Using the bombings in Japan during World War II as an analogy, Aboud said, “Japan has not recovered from the first bombing when the second one was dropped on them. This oil spill is like a second bombing of the fisheries. It is a second disaster.”
He said the country was still feeling the impact of the series of oil spills in December, especially fishermen since they were not allowed to fish along the Gulf of Paria in the vicinity of La Brea.
On Tuesday around midday, Petrotrin reported a leaking tank from the Pointe-a-Pierre refinery.
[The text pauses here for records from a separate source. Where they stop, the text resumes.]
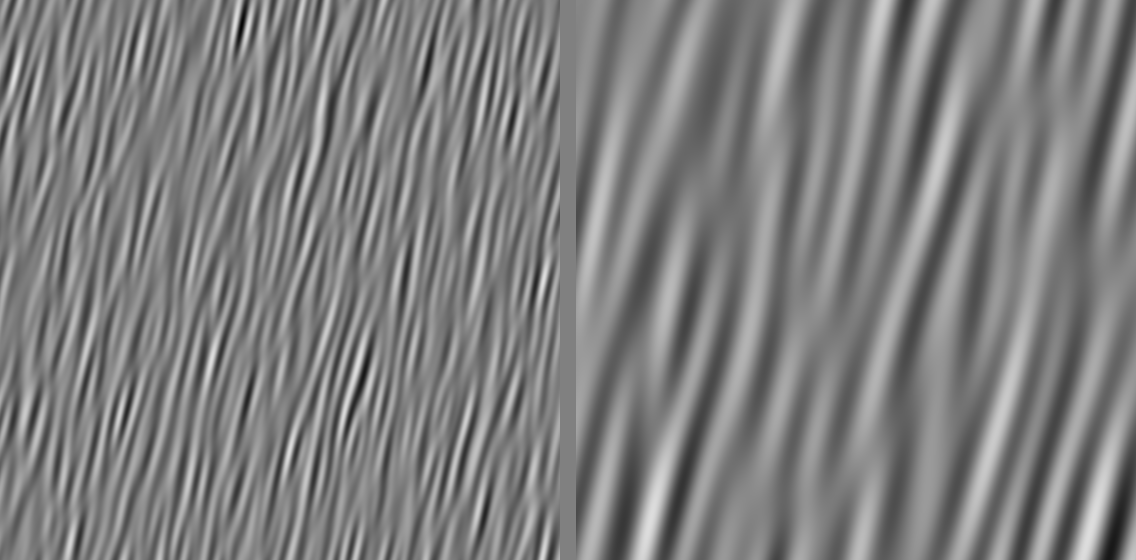
Left: the whole. Right: its middle third, enlarged.
This texture is drawn by a WebGL 1 fragment shader. Its source:

```glsl
precision highp float;

uniform vec2 u_resolution;

const float TAU = 6.2831853;

vec4 hash4(vec3 key) {
  vec4 q = fract(key.xyzx * vec4(0.1031, 0.1030, 0.0973, 0.1099));
  q += dot(q, q.wzxy + 33.33);
  return fract((q.xxyz + q.yzzw) * q.zywx);
}

// Cellular noise: every cell scatters short wave packets with a soft oval window
float streakNoise(vec2 p) {
  vec2 cellSize = vec2(0.05, 0.14);
  vec2 cell = floor(p / cellSize);
  vec2 local = p / cellSize - cell;
  float sum = 0.0;
  for (int j = -1; j <= 1; j++) {
    for (int i = -1; i <= 1; i++) {
      vec2 neighbor = vec2(float(i), float(j));
      for (int k = 0; k < 6; k++) {
        vec3 key = vec3(cell + neighbor + 71.0, float(k) * 7.0 + 3.0);
        vec4 rnd = hash4(key);
        vec2 offset = local - neighbor - rnd.xy;
        float window = max(0.0, 1.0 - dot(offset, offset));
        vec2 d = offset * cellSize;
        float frequency = mix(20.0, 45.0, rnd.z);
        float tilt = 0.16 * (hash4(key + 37.0).x - 0.5);
        float wave = cos(TAU * (frequency * (d.x + tilt * d.y) + rnd.w));
        sum += window * window * window * wave;
      }
    }
  }
  return sum;
}

void main() {
  vec2 uv = gl_FragCoord.xy / min(u_resolution.x, u_resolution.y);

  // Axes across and along the leaning streaks
  float lean = 0.215;
  vec2 along = vec2(sin(lean), cos(lean));
  vec2 across = vec2(along.y, -along.x);
  vec2 p = vec2(dot(uv, across), dot(uv, along));

  float gray = 0.498 + 0.102 * streakNoise(p);
  gl_FragColor = vec4(vec3(clamp(gray, 0.0, 1.0)), 1.0);
}
```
At around 7 p.m., residents of Silk Cotton Road, Marabella, said they spotted slop oil (a combination of oil, water and sediment) in the Guaracara River.
The Guaracara River flows into the Gulf of Paria.
Aboud said since the December oil spills, every day, fishermen continued to complain about the lack of fish being caught as a result.
He said: “That oil continues to bleed, to dilute and dissolve into the fisheries, and that which is being consumed by the fisheries is what is causing the dead fish and the contamination of the food chain such as the dolphins and corbeaux.”
However, the organisation was pleased Petrotrin did not use Corexit (oil dispersant) to assist in the clean-up operations this time, which causes oil to become 52 times more toxic, he said.
Aboud said Petrotrin has not yet learnt their lesson from the December spill.
He said oil continued to be present along the coastline and in the Oropouche Lagoon, and the claim that beaches were clean was a “propaganda crime”.